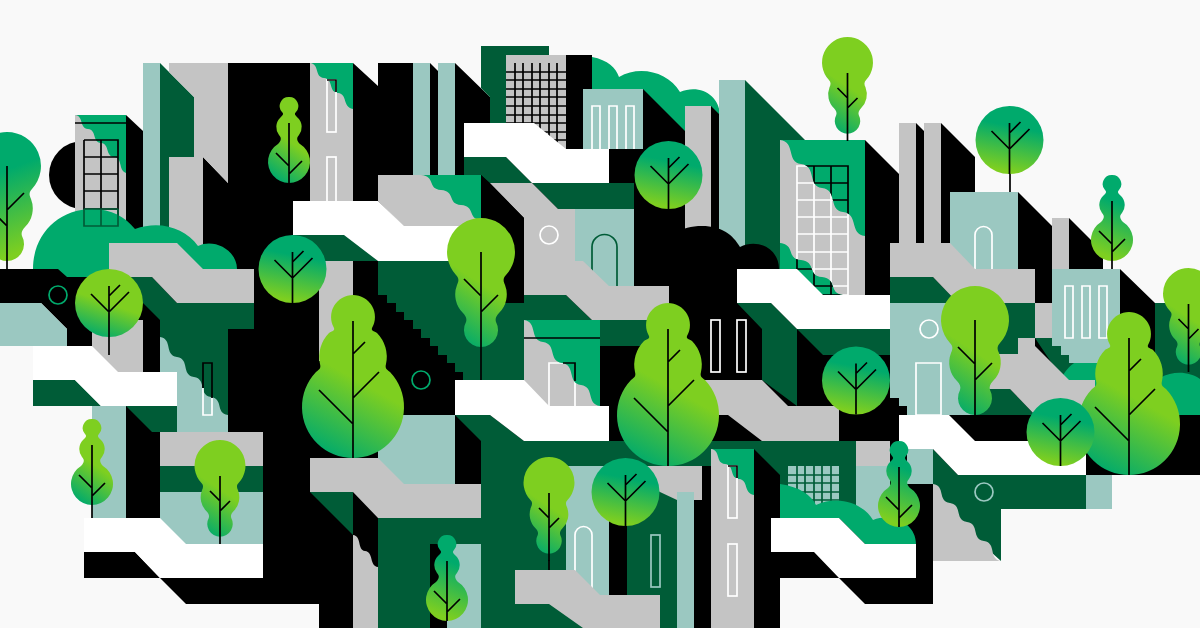
<!DOCTYPE html>
<html lang="en">
<head>
<meta charset="utf-8">
<title>Green city</title>
<style>
:root{--paper:#f9f9f9;--ink:#000;--forest:#005c37;--green:#00aa6c;--lime:#7ecf20;--stone:#c4c4c4;--mist:#9bc8c1;--white:#fff}
html,body{margin:0;background:var(--paper);overflow:hidden}
svg{display:block;width:1200px;height:628px}
.ink{fill:var(--ink)}.forest{fill:var(--forest)}.green{fill:var(--green)}.stone{fill:var(--stone)}.mist{fill:var(--mist)}.white{fill:var(--white)}
.line{fill:none;stroke-width:1.7}
.line-white{stroke:var(--white)}.line-ink{stroke:var(--ink)}.line-green{stroke:var(--green)}.line-forest{stroke:var(--forest)}.line-mist{stroke:var(--mist)}
.wood{fill:none;stroke:var(--ink);stroke-width:1.7}
.lime-stop{stop-color:var(--lime)}.green-stop{stop-color:var(--green)}
.lime-top{fill:url(#limeTop)}.green-top{fill:url(#greenTop)}
</style>
</head>
<body>
<svg viewBox="0 0 1200 628" role="img" aria-label="Geometric city of stepped buildings with green trees">
<defs>
<linearGradient id="limeTop" x1=".65" y1="0" x2=".3" y2="1"><stop offset=".5" class="lime-stop"/><stop offset="1" class="green-stop"/></linearGradient>
<linearGradient id="greenTop" x1=".6" y1="0" x2=".4" y2="1"><stop offset=".3" class="green-stop"/><stop offset=".95" class="lime-stop"/></linearGradient>
<g id="round-tree"><circle r="34"/><path class="wood" d="M0-17V34M0 9L20-11M0-7L11-18M0 9L-18-9"/></g>
<path id="cloud-crown" d="M0 0A34 34 0 0 1 25 57C22 60 22 63 24 67A26 26 0 0 1 18 95C15 98 14 101 15 104A17 17 0 1 1-15 104C-14 101-15 98-18 95A26 26 0 0 1-24 67C-22 63-22 60-25 57A34 34 0 0 1 0 0Z"/>
<g id="cloud-tree"><use href="#cloud-crown"/><path class="wood" d="M0 34V129M0 78L-17 61M0 94L17 77"/></g>
<g id="small-cloud-tree"><use href="#cloud-crown" transform="scale(.75)"/><path class="wood" d="M0 36V104M0 61L-10 51M0 71L10 61"/></g>
<g id="pear-tree"><path d="M0 0A22 22 0 0 1 19 33C18 36 21 36 24 38A34 34 0 0 1 33 69C32 73 33 74 37 77A51 51 0 1 1-37 77C-33 74-32 73-33 69A34 34 0 0 1-24 38C-21 36-18 36-19 33A22 22 0 0 1 0 0Z"/><path class="wood" d="M0 26V163M0 59L12 47M0 103L26 77M0 129L-34 95"/></g>
<g id="slim-tree"><path d="M0 0A9 9 0 0 1 7 15C5 17 6 18 9 21A13 13 0 0 1 10 38C7 41 8 44 11 47A21 21 0 1 1-11 47C-8 44-7 41-10 38A13 13 0 0 1-9 21C-6 18-5 17-7 15A9 9 0 0 1 0 0Z"/><path class="wood" d="M0 26V86M0 77L13 64M0 69L-13 56"/></g>
<path id="corner-ivy" d="M43 0H0c10 1 4 14 14 15c10 1 4 14 14 15c10 1 4 14 15 16Z"/>
<rect id="tall-window" width="9" height="52" class="line"/>
<clipPath id="tower-ivy"><path d="M865 140H780c16 2 6 22 21 24c16 2 6 22 21 24c16 2 6 22 21 24c16 2 6 22 22 24ZM780 243c16 2 6 16 21 17c16 2 6 16 21 17c16 2 6 16 21 18H780Z"/></clipPath>
<path id="tower-grid" class="line" d="M797 166H848V295H797ZM814 166V295M831 166V295M797 183H848M797 200H848M797 217H848M797 234H848M797 252H848M797 269H848M797 286H848"/>
</defs>

<g id="far-hills">
<circle class="ink" cx="83" cy="175" r="34"/>
<path class="green" d="M592 57C608 60 616 68 619 77C640 65 668 72 680 92C700 84 719 95 720 115V140H592Z"/>
</g>

<path id="city-mass" class="ink" d="M126 115L143 131V230H160L203 157L228 183V63H353L378 86V63H430L438 71V63H455L490 97L566 55H592V89H643L685 131V106H711L720 115V260H780V140H865L899 174V123H916L924 131V123H941L975 157V192H1018L1052 226V218H1069L1103 252V269H1120L1155 303H1200V475H933V604H865L839 578H780V628H319V604H186L160 578H263V432H160V518H126V372L67 346V329L41 303H0V269H126Z"/>

<g id="west-towers">
<rect class="stone" x="75" y="115" width="51" height="110"/>
<path class="green" d="M126 115H75c9 1 4 13 13 14c9 1 4 13 13 14c9 1 4 13 13 14c9 1 4 13 12 16Z"/>
<path class="line line-ink" d="M75 123H126M84 140H118V226M101 140V226M84 140V226M84 157H118M84 174H118M84 191H118M84 209H118"/>
<rect class="mist" x="143" y="63" width="17" height="176"/>
<path class="forest" d="M160 63L194 97V157H169V243H160Z"/>
<path class="stone" d="M169 63H228V183L203 157V250H169V157H194V97L169 72Z"/>
<path class="green" d="M33 269C33 235 58 209 92 209C112 209 125 217 135 229C160 220 185 228 198 246C214 238 237 250 237 269V277H67L58 269Z"/>
<path class="line line-forest" d="M84 209V226H118V209M101 209V226M84 209H118"/>
<rect class="stone" x="310" y="63" width="43" height="140"/>
<use href="#corner-ivy" class="green" x="310" y="63"/>
<use href="#tall-window" class="line-white" x="327" y="80"/>
<path class="line line-ink" d="M327 80H336V92"/>
<rect class="line line-white" x="327" y="157" width="9" height="46"/>
<path class="mist" d="M413 63H430V175H413ZM438 63H455V175H438Z"/>
</g>

<g id="north-block">
<path class="forest" d="M481 46H549V55H506V123H490V97L481 88Z"/>
<rect class="stone" x="506" y="55" width="60" height="95"/>
<path class="line line-ink" d="M515 63V149M523 63V149M532 63V149M540 63V149M549 63V149M557 63V149M506 72H566M506 80H566M506 89H566M506 97H566M506 106H566M506 115H566M506 123H566M506 132H566M506 140H566"/>
<rect class="mist" x="583" y="89" width="60" height="60"/>
<path class="line line-white" d="M592 149V106H600V149M609 149V106H617V149M626 149V106H634V149"/>
<path class="forest" d="M464 157H506L532 183H490L481 175H464ZM532 183H634V209H558Z"/>
<path class="white" d="M464 123H534L566 149H609V183H532L506 157H464Z"/>
<path class="stone" d="M490 183H532L558 209H575V261H524V218Z"/>
<circle class="line line-white" cx="549" cy="235" r="9"/>
<rect class="mist" x="575" y="209" width="59" height="78"/>
<path class="line line-forest" d="M592 286V247A12.500 12.500 0 0 1 617 247V286"/>
<path class="stone" d="M378 175H481V227H404L378 201Z"/>
<path class="green" d="M481 175H421c15 1 6 14 20 15c15 1 6 14 20 15c15 1 6 14 20 15Z"/>
<rect class="stone" x="685" y="106" width="26" height="130"/>
<rect class="mist" x="719" y="80" width="26" height="175"/>
<path class="forest" d="M745 80L805 140H780V269H745Z"/>
<path class="ink" d="M660 275C660 240 675 226 702 226C722 226 733 235 740 247C757 238 779 248 779 269V275Z"/>
</g>

<g id="centre-steps">
<rect class="stone" x="319" y="261" width="34" height="100"/>
<path class="forest" d="M293 235H353L378 261H319Z"/>
<path class="forest" d="M378 261H481L524 303V381H463V372H455V363H447V355H438V346H430V338H421V329H413V320H404V312H396V303H387V295H378Z"/>
<path class="ink" d="M481 175L524 218V303H500L481 261Z"/>
<path class="white" d="M293 201H378L404 226H481V261H378L344 235H293Z"/>
<circle class="line line-green" cx="421" cy="380" r="9"/>
<path class="forest" d="M524 295H566L592 320H652V346H600V320H524Z"/>
<path class="stone" d="M524 261H583L609 286H669V320H592L566 295H524Z"/>
<rect class="stone" x="524" y="320" width="76" height="88"/>
<path class="line line-white" d="M549 406V363H575V406"/>
<path class="green" d="M600 320H524c14 2 5 20 19 22c14 2 5 19 19 21c14 2 5 20 19 22c14 2 5 19 19 21Z"/>
<path class="line line-ink" d="M524 338H600M563 363H575V381"/>
<path class="forest" d="M455 415H490L524 441H711V466H677V628H378V518H481V441Z"/>
<path class="mist" d="M378 415H455V484H378Z"/>
<path class="white" d="M455 380H524L549 406H609V441H524L490 415H455Z"/>
<path class="forest" d="M310 492H353V535Z"/>
<path class="stone" d="M310 458H378L404 484H481V518H378L353 492H310ZM353 535c9 1 4 15 12 16c9 1 4 15 13 16V628H353Z"/>
<rect class="ink" x="430" y="544" width="17" height="84"/>
<rect class="mist" x="447" y="544" width="34" height="84"/>
</g>

<g id="west-terraces">
<path class="mist" d="M0 303H41L67 329V346H0Z"/>
<circle class="line line-green" cx="58" cy="295" r="9"/>
<path class="forest" d="M118 277H152L177 303H254V329H228V432H160V320L135 295Z"/>
<path class="stone" d="M109 243H177L203 269H254V303H177L152 277H109ZM92 320H143V372H92Z"/>
<path class="mist" d="M160 337c13 2 4 18 17 20c13 2 4 18 17 20c13 2 4 18 17 20c13 2 4 16 17 18V432H177V372H160Z"/>
<path class="line line-ink" d="M203 388V363H212V398"/>
<path class="line line-white" d="M203 388V415H212V398"/>
<path class="forest" d="M33 380H75L101 406H33ZM101 406H177V432H152L126 406Z"/>
<path class="white" d="M33 346H92L118 372H177V406H101L75 380H33Z"/>
<rect class="mist" x="92" y="406" width="34" height="112"/>
<rect class="stone" x="160" y="432" width="103" height="34"/>
<rect class="forest" x="160" y="466" width="103" height="26"/>
<rect class="mist" x="160" y="492" width="103" height="53"/>
<path class="ink" d="M84 552H135L160 578H84Z"/>
<path class="white" d="M84 518H160L186 544H263V578H160L135 552H84Z"/>
</g>

<g id="grid-tower">
<rect class="stone" x="780" y="140" width="85" height="155"/>
<use href="#tower-grid" class="line-white"/>
<g clip-path="url(#tower-ivy)"><rect class="green" x="780" y="140" width="85" height="155"/><use href="#tower-grid" class="line-ink"/></g>
<path class="forest" d="M737 303H771L797 329V406L762 380V329ZM797 329H890V355H823Z"/>
<path class="white" d="M737 269H797L823 295H890V329H797L771 303H737Z"/>
<use href="#tall-window" class="line-white" x="711" y="320"/>
<use href="#tall-window" class="line-white" x="737" y="320"/>
</g>

<g id="east-block">
<path class="stone" d="M899 123H916V243H899ZM924 123H941V243H924ZM1052 218H1069V269H1052ZM1035 303H1052V338H1035Z"/>
<rect class="mist" x="950" y="192" width="68" height="77"/>
<path class="line line-white" d="M975 269V235A8.500 8.500 0 0 1 992 235V269"/>
<path class="forest" d="M890 277H933L958 303H890ZM975 303H1035V338H1018V355H975ZM1155 303H1200V380H1155ZM970 389H1010L1035 415H970Z"/>
<path class="mist" d="M890 303H975V415H907V406H899V398H890Z"/>
<path class="stone" d="M890 243H950L975 269H1035V303H958L933 277H890Z"/>
<circle class="line line-white" cx="929" cy="329" r="9"/>
<path class="line line-white" d="M916 415V363H941V415Z"/>
<path class="forest" d="M1035 338H1061V355H1095V389H1069Z"/>
<path class="green" d="M1061 380C1068 362 1085 354 1105 356V400H1080ZM1160 378C1174 370 1190 372 1200 379V415H1160Z"/>
<path class="mist" d="M1052 269H1120V363H1069V355H1061V346H1052Z"/>
<path class="line line-white" d="M1065 286H1073V338H1065ZM1082 286H1090V338H1082ZM1099 286H1107V338H1099Z"/>
<path class="stone" d="M984 354H1018V338H1035V346L1069 380H1095V415H1035L1010 389H984Z"/>
</g>

<g id="south-east">
<path class="stone" d="M700 380H762L788 406H839V441H762L728 415H700Z"/>
<path class="forest" d="M690 441H856V518H780V475L754 449H711V466H690Z"/>
<rect class="mist" x="788" y="466" width="51" height="40"/>
<path class="line line-forest" d="M797 466V506M805 466V506M814 466V506M822 466V506M831 466V506M788 475H839M788 483H839M788 492H839M788 500H839"/>
<rect class="stone" x="856" y="441" width="34" height="26"/>
<path class="mist" d="M856 466H890V525H856ZM907 449H933V484H907Z"/>
<path class="forest" d="M933 449L958 475H1086V509H1001V561L933 500Z"/>
<path class="stone" d="M933 484c13 2 4 17 17 19c13 2 4 17 17 19c13 2 4 17 17 19c13 2 4 18 17 20H933Z"/>
<rect class="mist" x="1086" y="475" width="26" height="34"/>
<circle class="line line-mist" cx="984" cy="492" r="9"/>
<path class="white" d="M899 415H949L975 441H1086V475H958L933 449H899Z"/>
<path class="green" d="M780 484C800 487 811 495 816 505C837 495 862 502 873 520C895 512 916 525 916 544H865L839 518H780Z"/>
<path class="white" d="M771 518H839L865 544H916V578H839L814 552H771Z"/>
</g>

<g id="south-centre">
<path class="mist" d="M566 466H609V595H592L566 570Z"/>
<rect class="ink" x="609" y="500" width="18" height="95"/>
<path class="line line-white" d="M575 578V535A8.500 8.500 0 0 1 592 535V590"/>
<use href="#tall-window" class="line-mist" x="651" y="535"/>
<path class="stone" d="M643 466H702V500H677L643 484ZM515 570H575L600 595H660V628H583L549 604H515Z"/>
<rect class="mist" x="677" y="492" width="17" height="136"/>
<rect class="stone" x="711" y="449" width="43" height="179"/>
<use href="#corner-ivy" class="green" x="711" y="449"/>
<use href="#tall-window" class="line-white" x="728" y="466"/>
<path class="line line-ink" d="M728 466H737V478"/>
<use href="#tall-window" class="line-white" x="728" y="544"/>
</g>

<g id="trees">
<path id="long-trunks" class="wood" d="M7 260V269M109 336V355M481 346V380M1010 173V192M1112 260V269M92 504V518M549 560V570"/>
<use href="#cloud-tree" class="green-top" transform="translate(7 132) scale(-1 1)"/>
<use href="#slim-tree" class="lime-top" x="289" y="97"/>
<use href="#round-tree" class="lime-top" x="109" y="303"/>
<use href="#round-tree" class="green-top" x="292.500" y="269"/>
<use href="#pear-tree" class="lime-top" x="353" y="295"/>
<use href="#cloud-tree" class="lime-top" x="481" y="218"/>
<use href="#round-tree" class="green-top" x="668.500" y="175"/>
<use href="#pear-tree" class="lime-top" x="668" y="303"/>
<use href="#small-cloud-tree" class="lime-top" x="847.500" y="37"/>
<use href="#round-tree" class="green-top" x="1009.500" y="140"/>
<use href="#slim-tree" class="green-top" x="1112" y="175"/>
<use href="#round-tree" class="green-top" x="856" y="380.500"/>
<use href="#cloud-tree" class="lime-top" x="975" y="286"/>
<use href="#small-cloud-tree" class="lime-top" x="1188.500" y="268"/>
<use href="#pear-tree" class="lime-top" x="1129" y="312"/>
<use href="#round-tree" class="green-top" x="1060.500" y="432"/>
<use href="#slim-tree" class="lime-top" x="92" y="419"/>
<use href="#small-cloud-tree" class="lime-top" x="220" y="440"/>
<use href="#small-cloud-tree" class="lime-top" x="549" y="457"/>
<use href="#round-tree" class="green-top" x="625.500" y="492"/>
<use href="#slim-tree" class="green-top" x="447" y="535"/>
<use href="#slim-tree" class="green-top" x="899" y="441"/>
</g>
</svg>
</body>
</html>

◆ EXERCISE: Print again the lines of the entries above that fall between the line holding "0H0c10 1 4 14" and the line holding "140H780c16 2 6", inclusive, exactly as they stand.

◆ REPLY TO THE TASK:
<path id="corner-ivy" d="M43 0H0c10 1 4 14 14 15c10 1 4 14 14 15c10 1 4 14 15 16Z"/>
<rect id="tall-window" width="9" height="52" class="line"/>
<clipPath id="tower-ivy"><path d="M865 140H780c16 2 6 22 21 24c16 2 6 22 21 24c16 2 6 22 21 24c16 2 6 22 22 24ZM780 243c16 2 6 16 21 17c16 2 6 16 21 17c16 2 6 16 21 18H780Z"/></clipPath>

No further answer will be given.